Your task is to give the records again exactly. Leave each picture out.

(Beginning of Data section)

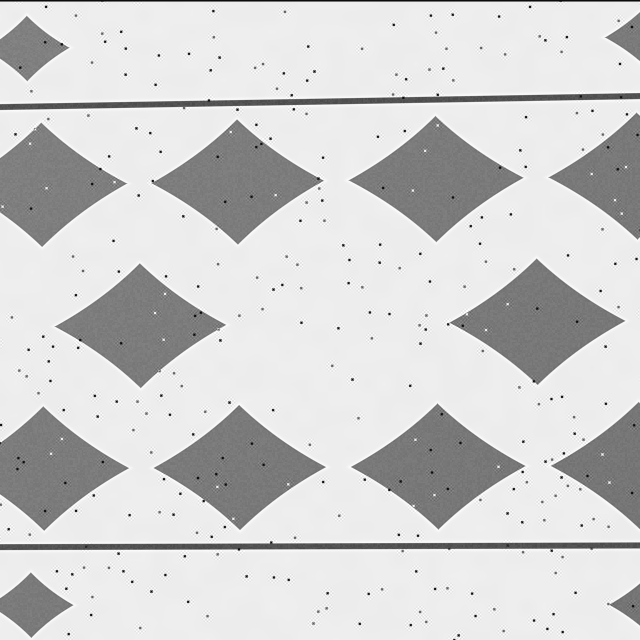
Reproduce this pattern procedurally as a Shadertoy shader.

```glsl
// Bands of concave gray diamonds between thin dark rules, on pale ground with scattered specks.

const vec3 GROUND = vec3(0.93);
const vec3 DIAMOND = vec3(0.48);
const vec3 RULE = vec3(0.32);
const vec3 INK = vec3(0.04);

const vec2 ORIGIN = vec2(0.0651, 0.5111);   // first column, middle row (y down)
const vec2 PITCH = vec2(0.304, 0.2214);     // column and row spacing
const vec2 BIG = vec2(0.133, 0.0970);       // half sizes of the diamonds
const vec2 SMALL = vec2(0.0662, 0.0510);
const float SAG = 0.075;                    // inward bend of the sides
const float RULE_Y = 0.3438;                // offsets from the middle row
const float SMALL_Y = 0.4345;
const float SMALL_START = -0.07;            // in columns
const float SMALL_PERIOD = 3.135;
const float RULE_HALF = 0.0046;
const float TOP_EDGE = 0.0024;
const float HALO = 0.0035;
const float SPECK_CELLS = 32.0;
const float SPECK_HALF = 0.0017;
const float SPECK_CHANCE = 0.36;
const float RIPPLE_RADIUS = 0.013;

float hash(vec2 p) {
    vec3 q = fract(vec3(p.xyx) * 0.1031);
    q += dot(q, q.yzx + 33.33);
    return fract((q.x + q.y) * q.z);
}

float noise(vec2 p) {
    vec2 i = floor(p), f = fract(p);
    f = f * f * (3.0 - 2.0 * f);
    return mix(mix(hash(i), hash(i + vec2(1, 0)), f.x),
               mix(hash(i + vec2(0, 1)), hash(i + vec2(1, 1)), f.x), f.y);
}

float wrap(float x, float period) {
    return x - period * round(x / period);
}

// Canvas point to columns (x) and height from the middle row (y).
vec2 unwarp(vec2 p) {
    float tilt = -0.0203 + 0.0207 * p.y;
    float y = p.y - p.x * tilt - ORIGIN.y;
    float t = (p.x - ORIGIN.x - 0.0073 * (y + PITCH.y)) / PITCH.x;
    return vec2(t - 0.00642 * t * t, y);
}

// Approximate distance to a diamond whose sides bend inward.
float diamond(vec2 p, vec2 halfSize) {
    vec2 q = abs(p) / halfSize;
    float d = q.x - q.y;
    float f = q.x + q.y - 1.0 + SAG * max(1.0 - d * d, 0.0);
    return f * halfSize.x * halfSize.y / length(halfSize);
}

float diamonds(vec2 g) {
    // Three main rows; the middle one skips every other diamond.
    float row = clamp(round(g.y / PITCH.y), -1.0, 1.0);
    float x = row == 0.0 ? wrap(g.x - 0.5, 2.0) : wrap(g.x, 1.0);
    float big = diamond(vec2(x * PITCH.x, g.y - row * PITCH.y), BIG);

    // Small diamonds beyond the rules.
    float sx = wrap(g.x - SMALL_START, SMALL_PERIOD) * PITCH.x;
    return min(big, diamond(vec2(sx, abs(g.y) - SMALL_Y), SMALL));
}

// x: speck coverage, y: ripple around specks, z: 1 for a pale speck
vec3 specks(vec2 p, float aa) {
    vec3 result = vec3(0.0);
    vec2 cell = floor(p * SPECK_CELLS);
    for (int j = -1; j <= 1; j++)
    for (int i = -1; i <= 1; i++) {
        vec2 id = cell + vec2(i, j);
        float chance = SPECK_CHANCE * (0.4 + 1.2 * noise(id * 0.35 + 7.0));
        if (hash(id + 11.0) > chance) continue;
        vec2 center = (id + vec2(hash(id + 23.0), hash(id + 47.0))) / SPECK_CELLS;
        vec2 d = p - center;
        float box = max(abs(d.x), abs(d.y)) - SPECK_HALF;
        float cover = 1.0 - smoothstep(-aa, aa, box);
        if (cover > result.x) result.xz = vec2(cover, step(0.55, hash(id + 71.0)));
        vec2 wave = cos(d * 1150.0);
        float fade = 1.0 - smoothstep(0.6 * RIPPLE_RADIUS, RIPPLE_RADIUS, length(d));
        result.y += wave.x * wave.y * fade;
    }
    return result;
}

void mainImage(out vec4 fragColor, in vec2 fragCoord) {
    vec2 p = fragCoord / iResolution.y;
    p.y = 1.0 - p.y;
    float aa = max(0.75 / iResolution.y, 0.0009);
    vec2 g = unwarp(p);

    // Shapes
    float shape = diamonds(g);
    float rule = abs(abs(g.y) - RULE_Y) - RULE_HALF;
    float inShape = 1.0 - smoothstep(-aa, aa, shape);
    float inRule = 1.0 - smoothstep(-aa, aa, rule);

    // Uneven ground with a bright halo along the edges
    float grain = hash(floor(p * 384.0)) - 0.5;
    float nearest = max(min(shape, rule), 0.0);
    vec3 col = GROUND + 0.012 * (noise(p * 40.0) - 0.5);
    col += 0.055 * exp(-nearest * nearest / (HALO * HALO));

    // Diamonds darken slightly toward the lower right
    vec3 fill = DIAMOND + 0.025 * (1.0 - p.x - p.y) + 0.035 * grain;
    fill -= 0.04 * smoothstep(-HALO, 0.0, shape);
    col = mix(col, fill, inShape);
    col = mix(col, RULE + 0.05 * grain, inRule);

    // Specks and their ripples
    vec3 s = specks(p, aa);
    col += 0.07 * clamp(s.y, -1.0, 1.0) * (1.0 - inRule);
    col = mix(col, mix(INK, vec3(0.96), s.z * inShape), s.x * (1.0 - s.z * (1.0 - inShape) * 0.35));

    // Dark top edge
    col = mix(col, INK, 1.0 - smoothstep(-aa, aa, p.y - TOP_EDGE));
    fragColor = vec4(clamp(col, 0.0, 1.0), 1.0);
}
```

(End of Data section)

**Response to the exercise**.
Reproduce this pattern procedurally as a Shadertoy shader.

```glsl
// Bands of concave gray diamonds between thin dark rules, on pale ground with scattered specks.

const vec3 GROUND = vec3(0.93);
const vec3 DIAMOND = vec3(0.48);
const vec3 RULE = vec3(0.32);
const vec3 INK = vec3(0.04);

const vec2 ORIGIN = vec2(0.0651, 0.5111);   // first column, middle row (y down)
const vec2 PITCH = vec2(0.304, 0.2214);     // column and row spacing
const vec2 BIG = vec2(0.133, 0.0970);       // half sizes of the diamonds
const vec2 SMALL = vec2(0.0662, 0.0510);
const float SAG = 0.075;                    // inward bend of the sides
const float RULE_Y = 0.3438;                // offsets from the middle row
const float SMALL_Y = 0.4345;
const float SMALL_START = -0.07;            // in columns
const float SMALL_PERIOD = 3.135;
const float RULE_HALF = 0.0046;
const float TOP_EDGE = 0.0024;
const float HALO = 0.0035;
const float SPECK_CELLS = 32.0;
const float SPECK_HALF = 0.0017;
const float SPECK_CHANCE = 0.36;
const float RIPPLE_RADIUS = 0.013;

float hash(vec2 p) {
    vec3 q = fract(vec3(p.xyx) * 0.1031);
    q += dot(q, q.yzx + 33.33);
    return fract((q.x + q.y) * q.z);
}

float noise(vec2 p) {
    vec2 i = floor(p), f = fract(p);
    f = f * f * (3.0 - 2.0 * f);
    return mix(mix(hash(i), hash(i + vec2(1, 0)), f.x),
               mix(hash(i + vec2(0, 1)), hash(i + vec2(1, 1)), f.x), f.y);
}

float wrap(float x, float period) {
    return x - period * round(x / period);
}

// Canvas point to columns (x) and height from the middle row (y).
vec2 unwarp(vec2 p) {
    float tilt = -0.0203 + 0.0207 * p.y;
    float y = p.y - p.x * tilt - ORIGIN.y;
    float t = (p.x - ORIGIN.x - 0.0073 * (y + PITCH.y)) / PITCH.x;
    return vec2(t - 0.00642 * t * t, y);
}

// Approximate distance to a diamond whose sides bend inward.
float diamond(vec2 p, vec2 halfSize) {
    vec2 q = abs(p) / halfSize;
    float d = q.x - q.y;
    float f = q.x + q.y - 1.0 + SAG * max(1.0 - d * d, 0.0);
    return f * halfSize.x * halfSize.y / length(halfSize);
}

float diamonds(vec2 g) {
    // Three main rows; the middle one skips every other diamond.
    float row = clamp(round(g.y / PITCH.y), -1.0, 1.0);
    float x = row == 0.0 ? wrap(g.x - 0.5, 2.0) : wrap(g.x, 1.0);
    float big = diamond(vec2(x * PITCH.x, g.y - row * PITCH.y), BIG);

    // Small diamonds beyond the rules.
    float sx = wrap(g.x - SMALL_START, SMALL_PERIOD) * PITCH.x;
    return min(big, diamond(vec2(sx, abs(g.y) - SMALL_Y), SMALL));
}

// x: speck coverage, y: ripple around specks, z: 1 for a pale speck
vec3 specks(vec2 p, float aa) {
    vec3 result = vec3(0.0);
    vec2 cell = floor(p * SPECK_CELLS);
    for (int j = -1; j <= 1; j++)
    for (int i = -1; i <= 1; i++) {
        vec2 id = cell + vec2(i, j);
        float chance = SPECK_CHANCE * (0.4 + 1.2 * noise(id * 0.35 + 7.0));
        if (hash(id + 11.0) > chance) continue;
        vec2 center = (id + vec2(hash(id + 23.0), hash(id + 47.0))) / SPECK_CELLS;
        vec2 d = p - center;
        float box = max(abs(d.x), abs(d.y)) - SPECK_HALF;
        float cover = 1.0 - smoothstep(-aa, aa, box);
        if (cover > result.x) result.xz = vec2(cover, step(0.55, hash(id + 71.0)));
        vec2 wave = cos(d * 1150.0);
        float fade = 1.0 - smoothstep(0.6 * RIPPLE_RADIUS, RIPPLE_RADIUS, length(d));
        result.y += wave.x * wave.y * fade;
    }
    return result;
}

void mainImage(out vec4 fragColor, in vec2 fragCoord) {
    vec2 p = fragCoord / iResolution.y;
    p.y = 1.0 - p.y;
    float aa = max(0.75 / iResolution.y, 0.0009);
    vec2 g = unwarp(p);

    // Shapes
    float shape = diamonds(g);
    float rule = abs(abs(g.y) - RULE_Y) - RULE_HALF;
    float inShape = 1.0 - smoothstep(-aa, aa, shape);
    float inRule = 1.0 - smoothstep(-aa, aa, rule);

    // Uneven ground with a bright halo along the edges
    float grain = hash(floor(p * 384.0)) - 0.5;
    float nearest = max(min(shape, rule), 0.0);
    vec3 col = GROUND + 0.012 * (noise(p * 40.0) - 0.5);
    col += 0.055 * exp(-nearest * nearest / (HALO * HALO));

    // Diamonds darken slightly toward the lower right
    vec3 fill = DIAMOND + 0.025 * (1.0 - p.x - p.y) + 0.035 * grain;
    fill -= 0.04 * smoothstep(-HALO, 0.0, shape);
    col = mix(col, fill, inShape);
    col = mix(col, RULE + 0.05 * grain, inRule);

    // Specks and their ripples
    vec3 s = specks(p, aa);
    col += 0.07 * clamp(s.y, -1.0, 1.0) * (1.0 - inRule);
    col = mix(col, mix(INK, vec3(0.96), s.z * inShape), s.x * (1.0 - s.z * (1.0 - inShape) * 0.35));

    // Dark top edge
    col = mix(col, INK, 1.0 - smoothstep(-aa, aa, p.y - TOP_EDGE));
    fragColor = vec4(clamp(col, 0.0, 1.0), 1.0);
}
```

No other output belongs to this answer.